• **DATA FOR THE TASK**:
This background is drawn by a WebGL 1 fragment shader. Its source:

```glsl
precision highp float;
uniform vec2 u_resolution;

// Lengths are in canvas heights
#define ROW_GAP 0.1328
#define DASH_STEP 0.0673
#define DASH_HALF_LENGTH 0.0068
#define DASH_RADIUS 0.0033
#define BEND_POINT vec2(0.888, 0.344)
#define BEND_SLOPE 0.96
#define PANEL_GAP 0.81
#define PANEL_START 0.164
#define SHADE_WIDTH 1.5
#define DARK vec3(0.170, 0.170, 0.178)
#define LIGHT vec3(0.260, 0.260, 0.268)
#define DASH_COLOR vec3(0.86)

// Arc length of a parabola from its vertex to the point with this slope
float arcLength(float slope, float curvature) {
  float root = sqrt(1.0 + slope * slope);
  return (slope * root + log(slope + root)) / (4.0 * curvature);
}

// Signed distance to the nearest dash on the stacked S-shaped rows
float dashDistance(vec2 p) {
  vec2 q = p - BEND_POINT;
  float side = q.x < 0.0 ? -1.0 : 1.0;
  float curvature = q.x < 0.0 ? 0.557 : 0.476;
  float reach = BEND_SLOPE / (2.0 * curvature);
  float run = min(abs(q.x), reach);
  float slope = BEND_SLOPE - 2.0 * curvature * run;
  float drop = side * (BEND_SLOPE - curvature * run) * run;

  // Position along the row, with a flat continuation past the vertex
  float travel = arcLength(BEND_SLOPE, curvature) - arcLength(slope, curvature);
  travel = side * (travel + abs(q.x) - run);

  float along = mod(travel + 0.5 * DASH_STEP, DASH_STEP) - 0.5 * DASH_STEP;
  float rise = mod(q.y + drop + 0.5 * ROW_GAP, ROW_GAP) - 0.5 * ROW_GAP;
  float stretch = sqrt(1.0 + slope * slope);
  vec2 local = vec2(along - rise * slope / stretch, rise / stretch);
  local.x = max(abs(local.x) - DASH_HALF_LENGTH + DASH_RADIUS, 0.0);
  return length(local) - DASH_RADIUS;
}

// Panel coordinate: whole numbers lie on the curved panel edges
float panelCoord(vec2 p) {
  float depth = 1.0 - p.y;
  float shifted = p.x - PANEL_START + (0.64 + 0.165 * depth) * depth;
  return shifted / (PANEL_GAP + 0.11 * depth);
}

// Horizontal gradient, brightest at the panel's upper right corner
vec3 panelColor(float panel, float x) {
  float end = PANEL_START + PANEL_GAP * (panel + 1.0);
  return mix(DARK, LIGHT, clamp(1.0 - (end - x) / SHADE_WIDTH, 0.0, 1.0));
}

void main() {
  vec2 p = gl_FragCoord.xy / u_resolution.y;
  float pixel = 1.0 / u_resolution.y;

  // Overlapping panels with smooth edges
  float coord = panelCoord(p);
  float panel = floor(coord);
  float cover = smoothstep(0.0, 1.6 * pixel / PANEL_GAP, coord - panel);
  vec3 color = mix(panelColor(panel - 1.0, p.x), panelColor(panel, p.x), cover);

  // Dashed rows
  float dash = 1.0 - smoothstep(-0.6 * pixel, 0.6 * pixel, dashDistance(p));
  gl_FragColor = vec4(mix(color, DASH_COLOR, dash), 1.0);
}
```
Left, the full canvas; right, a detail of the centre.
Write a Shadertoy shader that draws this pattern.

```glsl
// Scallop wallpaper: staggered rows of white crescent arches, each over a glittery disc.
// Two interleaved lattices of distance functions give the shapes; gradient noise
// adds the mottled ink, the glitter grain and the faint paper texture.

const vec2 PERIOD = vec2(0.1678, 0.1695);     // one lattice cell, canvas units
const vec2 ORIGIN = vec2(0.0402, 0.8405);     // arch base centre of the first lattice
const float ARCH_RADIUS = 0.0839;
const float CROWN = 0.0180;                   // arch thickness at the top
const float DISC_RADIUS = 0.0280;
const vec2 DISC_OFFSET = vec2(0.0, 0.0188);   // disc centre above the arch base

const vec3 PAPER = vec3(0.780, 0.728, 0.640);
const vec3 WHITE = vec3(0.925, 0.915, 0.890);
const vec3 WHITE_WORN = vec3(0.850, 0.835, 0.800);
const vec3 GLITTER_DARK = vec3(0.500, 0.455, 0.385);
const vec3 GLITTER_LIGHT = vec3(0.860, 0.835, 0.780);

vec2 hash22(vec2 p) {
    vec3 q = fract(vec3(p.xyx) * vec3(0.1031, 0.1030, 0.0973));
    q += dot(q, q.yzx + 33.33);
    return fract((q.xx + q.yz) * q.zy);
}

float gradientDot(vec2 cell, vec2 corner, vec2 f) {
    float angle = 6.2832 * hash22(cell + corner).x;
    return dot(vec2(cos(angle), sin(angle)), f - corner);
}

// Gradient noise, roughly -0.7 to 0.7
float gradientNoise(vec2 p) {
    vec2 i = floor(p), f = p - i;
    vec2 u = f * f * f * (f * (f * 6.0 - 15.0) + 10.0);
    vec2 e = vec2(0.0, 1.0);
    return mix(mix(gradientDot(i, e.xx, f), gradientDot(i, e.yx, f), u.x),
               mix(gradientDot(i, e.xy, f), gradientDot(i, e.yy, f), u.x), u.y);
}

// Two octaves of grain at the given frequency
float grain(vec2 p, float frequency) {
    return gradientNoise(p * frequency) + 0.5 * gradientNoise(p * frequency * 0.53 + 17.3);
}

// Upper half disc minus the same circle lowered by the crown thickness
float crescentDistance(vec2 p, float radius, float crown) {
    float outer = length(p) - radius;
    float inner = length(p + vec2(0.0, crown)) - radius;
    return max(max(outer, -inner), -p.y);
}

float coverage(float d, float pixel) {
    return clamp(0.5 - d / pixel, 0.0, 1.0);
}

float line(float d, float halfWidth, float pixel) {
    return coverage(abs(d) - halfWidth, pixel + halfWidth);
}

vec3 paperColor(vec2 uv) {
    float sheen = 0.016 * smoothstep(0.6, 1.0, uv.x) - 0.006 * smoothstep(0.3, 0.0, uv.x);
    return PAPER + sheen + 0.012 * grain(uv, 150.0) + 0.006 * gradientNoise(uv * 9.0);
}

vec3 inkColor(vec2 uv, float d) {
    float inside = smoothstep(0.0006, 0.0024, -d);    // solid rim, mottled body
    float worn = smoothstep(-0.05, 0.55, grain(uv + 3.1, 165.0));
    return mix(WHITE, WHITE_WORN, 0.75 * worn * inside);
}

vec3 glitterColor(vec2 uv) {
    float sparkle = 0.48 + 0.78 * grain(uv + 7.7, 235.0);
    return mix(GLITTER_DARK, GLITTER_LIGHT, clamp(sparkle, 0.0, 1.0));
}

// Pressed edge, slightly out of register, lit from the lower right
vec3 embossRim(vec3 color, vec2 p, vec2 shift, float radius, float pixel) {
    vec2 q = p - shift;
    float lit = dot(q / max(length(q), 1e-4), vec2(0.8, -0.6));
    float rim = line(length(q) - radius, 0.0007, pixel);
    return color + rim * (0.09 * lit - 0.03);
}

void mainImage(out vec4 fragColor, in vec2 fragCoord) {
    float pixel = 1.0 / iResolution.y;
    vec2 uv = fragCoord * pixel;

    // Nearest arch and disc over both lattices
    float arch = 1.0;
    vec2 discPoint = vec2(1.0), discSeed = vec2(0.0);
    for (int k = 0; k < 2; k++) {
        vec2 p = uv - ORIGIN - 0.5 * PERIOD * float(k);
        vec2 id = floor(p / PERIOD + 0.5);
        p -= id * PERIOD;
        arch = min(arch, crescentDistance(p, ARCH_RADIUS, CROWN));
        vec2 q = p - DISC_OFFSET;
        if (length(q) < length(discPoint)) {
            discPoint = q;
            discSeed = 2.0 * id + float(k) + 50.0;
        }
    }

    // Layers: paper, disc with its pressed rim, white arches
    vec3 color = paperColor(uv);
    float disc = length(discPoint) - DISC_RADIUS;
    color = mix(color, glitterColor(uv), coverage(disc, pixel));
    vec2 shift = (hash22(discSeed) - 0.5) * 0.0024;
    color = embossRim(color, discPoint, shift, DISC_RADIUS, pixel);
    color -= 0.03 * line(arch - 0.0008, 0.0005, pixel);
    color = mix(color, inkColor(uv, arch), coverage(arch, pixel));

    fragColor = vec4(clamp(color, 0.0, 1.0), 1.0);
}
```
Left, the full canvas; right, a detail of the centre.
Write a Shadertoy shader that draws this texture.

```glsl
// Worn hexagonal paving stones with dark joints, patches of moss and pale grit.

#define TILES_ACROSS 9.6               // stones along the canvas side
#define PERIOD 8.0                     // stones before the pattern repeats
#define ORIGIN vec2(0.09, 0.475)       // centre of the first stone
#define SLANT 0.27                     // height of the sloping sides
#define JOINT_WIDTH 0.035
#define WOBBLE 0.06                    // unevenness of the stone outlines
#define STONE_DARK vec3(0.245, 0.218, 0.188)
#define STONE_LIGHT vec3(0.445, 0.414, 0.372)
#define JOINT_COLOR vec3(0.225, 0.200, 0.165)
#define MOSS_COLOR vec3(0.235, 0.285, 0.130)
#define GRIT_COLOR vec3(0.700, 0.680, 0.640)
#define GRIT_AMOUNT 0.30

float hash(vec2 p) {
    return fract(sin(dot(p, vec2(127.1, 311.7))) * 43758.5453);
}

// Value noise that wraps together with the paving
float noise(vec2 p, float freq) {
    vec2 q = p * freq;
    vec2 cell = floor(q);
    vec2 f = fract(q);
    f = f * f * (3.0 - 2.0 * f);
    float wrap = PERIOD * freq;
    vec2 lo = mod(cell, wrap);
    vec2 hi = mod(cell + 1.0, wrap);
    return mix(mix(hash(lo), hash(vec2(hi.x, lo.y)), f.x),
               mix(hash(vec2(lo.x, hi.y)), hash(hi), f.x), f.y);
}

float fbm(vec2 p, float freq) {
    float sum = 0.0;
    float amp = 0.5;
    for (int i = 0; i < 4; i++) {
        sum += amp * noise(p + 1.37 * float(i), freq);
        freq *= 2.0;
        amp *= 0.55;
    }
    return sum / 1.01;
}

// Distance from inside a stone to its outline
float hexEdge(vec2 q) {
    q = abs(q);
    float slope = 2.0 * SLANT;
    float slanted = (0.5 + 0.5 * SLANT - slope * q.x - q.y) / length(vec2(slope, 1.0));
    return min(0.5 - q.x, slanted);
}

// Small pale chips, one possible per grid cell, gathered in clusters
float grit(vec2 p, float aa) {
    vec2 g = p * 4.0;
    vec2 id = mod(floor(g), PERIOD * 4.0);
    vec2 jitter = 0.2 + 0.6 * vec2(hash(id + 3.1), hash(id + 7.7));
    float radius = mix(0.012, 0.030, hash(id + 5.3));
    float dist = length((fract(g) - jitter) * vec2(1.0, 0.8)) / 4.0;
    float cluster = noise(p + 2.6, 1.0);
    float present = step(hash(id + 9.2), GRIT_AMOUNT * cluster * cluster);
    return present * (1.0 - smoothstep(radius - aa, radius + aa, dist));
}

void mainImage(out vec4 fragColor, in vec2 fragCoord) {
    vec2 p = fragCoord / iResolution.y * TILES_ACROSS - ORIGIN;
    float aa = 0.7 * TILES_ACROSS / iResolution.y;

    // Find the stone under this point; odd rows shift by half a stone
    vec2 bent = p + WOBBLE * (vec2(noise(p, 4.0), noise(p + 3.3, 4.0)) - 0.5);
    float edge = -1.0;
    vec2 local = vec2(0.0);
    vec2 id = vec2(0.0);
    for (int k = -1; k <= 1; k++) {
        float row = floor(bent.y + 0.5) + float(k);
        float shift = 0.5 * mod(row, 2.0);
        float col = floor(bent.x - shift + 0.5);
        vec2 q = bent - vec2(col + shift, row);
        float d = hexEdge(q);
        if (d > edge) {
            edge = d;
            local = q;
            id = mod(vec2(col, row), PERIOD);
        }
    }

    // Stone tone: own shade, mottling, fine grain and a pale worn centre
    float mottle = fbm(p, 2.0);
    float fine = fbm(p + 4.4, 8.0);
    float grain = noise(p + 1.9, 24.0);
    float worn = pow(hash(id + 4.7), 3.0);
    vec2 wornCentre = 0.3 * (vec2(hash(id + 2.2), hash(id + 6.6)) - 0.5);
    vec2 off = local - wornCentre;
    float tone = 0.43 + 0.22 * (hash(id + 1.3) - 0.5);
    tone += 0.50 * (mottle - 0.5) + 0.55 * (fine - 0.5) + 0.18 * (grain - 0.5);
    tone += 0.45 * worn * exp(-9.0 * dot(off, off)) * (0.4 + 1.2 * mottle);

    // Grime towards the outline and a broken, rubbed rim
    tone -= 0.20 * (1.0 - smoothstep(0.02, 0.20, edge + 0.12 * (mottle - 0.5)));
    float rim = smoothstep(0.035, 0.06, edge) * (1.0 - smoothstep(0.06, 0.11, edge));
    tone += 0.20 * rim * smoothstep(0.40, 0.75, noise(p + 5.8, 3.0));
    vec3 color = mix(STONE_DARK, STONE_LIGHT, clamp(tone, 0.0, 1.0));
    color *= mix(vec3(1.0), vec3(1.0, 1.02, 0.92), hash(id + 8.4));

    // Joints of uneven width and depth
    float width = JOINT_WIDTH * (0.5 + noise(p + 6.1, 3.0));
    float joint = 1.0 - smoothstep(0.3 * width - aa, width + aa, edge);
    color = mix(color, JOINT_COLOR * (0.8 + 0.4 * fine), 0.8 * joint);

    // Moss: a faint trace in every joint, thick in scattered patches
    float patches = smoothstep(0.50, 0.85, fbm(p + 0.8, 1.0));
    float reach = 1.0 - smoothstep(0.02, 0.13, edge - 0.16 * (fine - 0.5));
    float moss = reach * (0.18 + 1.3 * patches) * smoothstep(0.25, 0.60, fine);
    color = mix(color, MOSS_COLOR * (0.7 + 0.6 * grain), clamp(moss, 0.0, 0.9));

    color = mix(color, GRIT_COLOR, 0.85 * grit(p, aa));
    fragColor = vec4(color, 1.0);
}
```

• **DIRECTIONS FOR THIS TASK**: Each line above with the string "fract" should be reported in full.

• **RESPONSE AREA**:
    vec3 q = fract(vec3(p.xyx) * vec3(0.1031, 0.1030, 0.0973));
    return fract((q.xx + q.yz) * q.zy);
    return fract(sin(dot(p, vec2(127.1, 311.7))) * 43758.5453);
    vec2 f = fract(q);
    float dist = length((fract(g) - jitter) * vec2(1.0, 0.8)) / 4.0;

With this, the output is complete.